*** Opening Data for the task ***

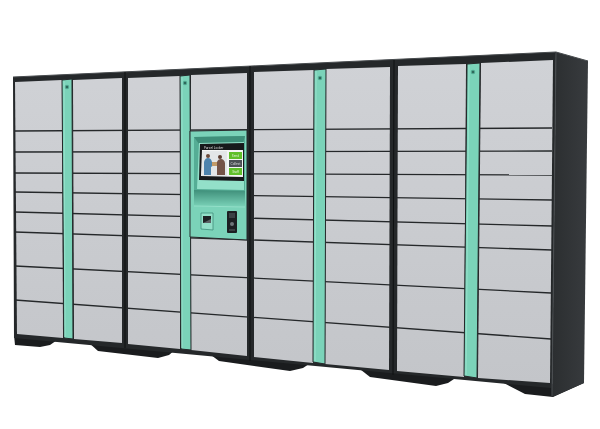
<!DOCTYPE html>
<html lang="en">
<head>
<meta charset="utf-8">
<title>Parcel locker</title>
<style>
:root {
  --paper: #ffffff;
  --frame: #25282a;
  --frame-deep: #1a1c1e;
  --door-light: #d0d2d6;
  --door: #c3c5c9;
  --mint: #7bd3b9;
  --mint-light: #93e0c9;
  --mint-dark: #55ad95;
  --mint-deep: #3f8f7a;
  --button: #5fbf2a;
}
html, body { margin: 0; background: var(--paper); overflow: hidden; }
.locker { display: block; width: 600px; height: 429px; }
.frame { fill: var(--frame); }
.feet { fill: var(--frame-deep); }
.doors { fill: url(#door-metal); }
.row-gaps { stroke: var(--frame); stroke-width: 1.3; fill: none; }
.strips { fill: var(--mint); stroke: var(--frame); stroke-width: 1; }
.strip-shine { stroke: var(--mint-light); stroke-width: 1.2; }
.joints { stroke: #0e1011; stroke-width: 1; }
.edge { stroke: #484c4f; stroke-width: 1; fill: none; }
.label { font-family: Inter, sans-serif; fill: #fff; font-size: 3px; }
</style>
</head>
<body>
<svg class="locker" viewBox="0 0 600 429" xmlns="http://www.w3.org/2000/svg">
  <defs>
    <linearGradient id="door-metal" gradientUnits="userSpaceOnUse" x1="0" y1="60" x2="0" y2="384">
      <stop offset="0" stop-color="var(--door-light)"/>
      <stop offset="1" stop-color="var(--door)"/>
    </linearGradient>
    <linearGradient id="side-metal" x1="0" y1="0" x2="1" y2="0">
      <stop offset="0" stop-color="#2b2e30"/>
      <stop offset="1" stop-color="#383b3e"/>
    </linearGradient>
    <linearGradient id="shelf-shade" x1="0" y1="0" x2="0" y2="1">
      <stop offset="0" stop-color="var(--mint-deep)"/>
      <stop offset="1" stop-color="var(--mint)"/>
    </linearGradient>
    <g id="lock">
      <circle r="2.2" fill="#4fa58e"/>
      <circle r="1" fill="#24544a"/>
    </g>
  </defs>

  <g class="feet">
    <polygon points="14,335 60,338 50,345 40,347 15,345"/>
    <polygon points="88,342 176,349 169,355 158,358 98,351"/>
    <polygon points="207,352 312,362 303,368 290,371 219,361"/>
    <polygon points="356,366 457,377 448,383 436,386 370,377"/>
    <polygon points="498,380 553,384 584,372 584,383 553,397 525,394"/>
  </g>

  <g class="cabinet">
    <polygon points="556,52 588,61 584,383 552,397" fill="url(#side-metal)"/>
    <polygon class="frame" points="13,77 556,52 552,397 551,388 14,338"/>
    <polyline class="edge" points="13,77 556,52 588,61"/>
    <path class="edge" d="M556 53 552 396"/>
  </g>

  <g class="doors">
    <polygon points="15,82 62,80 63,338 17,334"/>
    <polygon points="73,80 122,78 122,343 74,339"/>
    <polygon points="128,78 180,76 180,349 128,344"/>
    <polygon points="191,75 247,73 247,356 191,350"/>
    <polygon points="254,72 314,70 313,363 254,357"/>
    <polygon points="326,69 390,67 389,370 325,364"/>
    <polygon points="398,66 466,64 464,377 397,371"/>
    <polygon points="481,63 553,60 550,383 478,378"/>
  </g>

  <g class="row-gaps">
    <path d="M15 131 552 128"/>
    <path d="M15 152 552 151"/>
    <path d="M15 173 552 175"/>
    <path d="M15 192 552 200"/>
    <path d="M15 212 552 226"/>
    <path d="M15 232 552 250"/>
    <path d="M15 266 551 293"/>
    <path d="M15 300 551 339"/>
  </g>

  <g class="joints">
    <path d="M125 72V348"/>
    <path d="M250 66V361"/>
    <path d="M394 60 393 375"/>
  </g>

  <g class="strips">
    <polygon points="62,80 72,79 73,339 64,338"/>
    <polygon points="180,76 190,75 191,350 181,349"/>
    <polygon points="314,70 326,69 325,364 313,362"/>
    <polygon points="467,64 480,63 477,378 464,376"/>
  </g>
  <g class="strip-shine">
    <path d="M64 81 65 337"/>
    <path d="M182 77V348"/>
    <path d="M316 71 315 361"/>
    <path d="M469 65 466 375"/>
  </g>
  <use href="#lock" x="67" y="87"/>
  <use href="#lock" x="185" y="83"/>
  <use href="#lock" x="320" y="78"/>
  <use href="#lock" x="473" y="72"/>

  <g class="kiosk">
    <polygon points="190,131 247,130 247,240 190,237" fill="var(--mint)" stroke="var(--frame)"/>
    <polygon points="194,137 245,136 245,207 194,206" fill="var(--mint-dark)"/>
    <polygon points="194,137 245,136 243,143 199,144" fill="var(--mint-deep)"/>
    <polygon points="199,143 244,142 244,190 197,189" fill="var(--mint-light)"/>
    <polygon points="194,190 245,191 245,207 194,206" fill="url(#shelf-shade)"/>
    <path d="M194 206 245 207" stroke="var(--mint-light)"/>

    <g class="screen">
      <polygon points="200,144 244,143 244,181 199,180" fill="#17191b"/>
      <polygon points="202,150 243,150 243,177 201,176" fill="#f4f5f5"/>
      <text class="label" x="204" y="148.5">Parcel Locker</text>
      <g role="img" aria-label="Photo of a courier handing a parcel to a woman">
        <rect x="202" y="151" width="25" height="25" fill="#e3e6e8"/>
        <circle cx="208" cy="156" r="2" fill="#6b4b3b"/>
        <path d="M204 175V162Q205 158 208 158T212 162L214 165 211 167V175Z" fill="#4d83ad"/>
        <circle cx="220" cy="157" r="2" fill="#5b3d30"/>
        <path d="M217 175V162Q218 159 221 159T225 163V175Z" fill="#745347"/>
        <rect x="212" y="162" width="5" height="4" fill="#c29a68"/>
      </g>
      <rect x="229" y="152" width="13" height="7" fill="var(--button)"/>
      <rect x="229" y="160" width="13" height="7" fill="#4b5054"/>
      <rect x="229" y="168" width="13" height="7" fill="var(--button)"/>
      <g class="label" text-anchor="middle">
        <text x="235.5" y="156.5">Send</text>
        <text x="235.5" y="164.5">Collect</text>
        <text x="235.5" y="172.5">Staff</text>
      </g>
    </g>

    <g class="scanner">
      <polygon points="201,213 213,213 213,230 201,229" fill="var(--mint-light)" stroke="var(--mint-deep)" stroke-width="0.8"/>
      <rect x="203" y="216" width="8" height="7" fill="#1e2224"/>
      <path d="M203 223 211 219V223Z" fill="#5b6366"/>
    </g>
    <g class="card-reader">
      <rect x="227" y="211" width="10" height="22" rx="1" fill="#1c1f22"/>
      <rect x="229" y="213" width="6" height="5" fill="#3a4044"/>
      <circle cx="232" cy="224" r="2" fill="#6e767a"/>
      <path d="M229 230H235" stroke="#596064"/>
    </g>
  </g>
</svg>
</body>
</html>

*** Closing Data for the task ***

Find every line in the records above that contains the word "href", and copy each one.

**Your solution:**
  <use href="#lock" x="67" y="87"/>
  <use href="#lock" x="185" y="83"/>
  <use href="#lock" x="320" y="78"/>
  <use href="#lock" x="473" y="72"/>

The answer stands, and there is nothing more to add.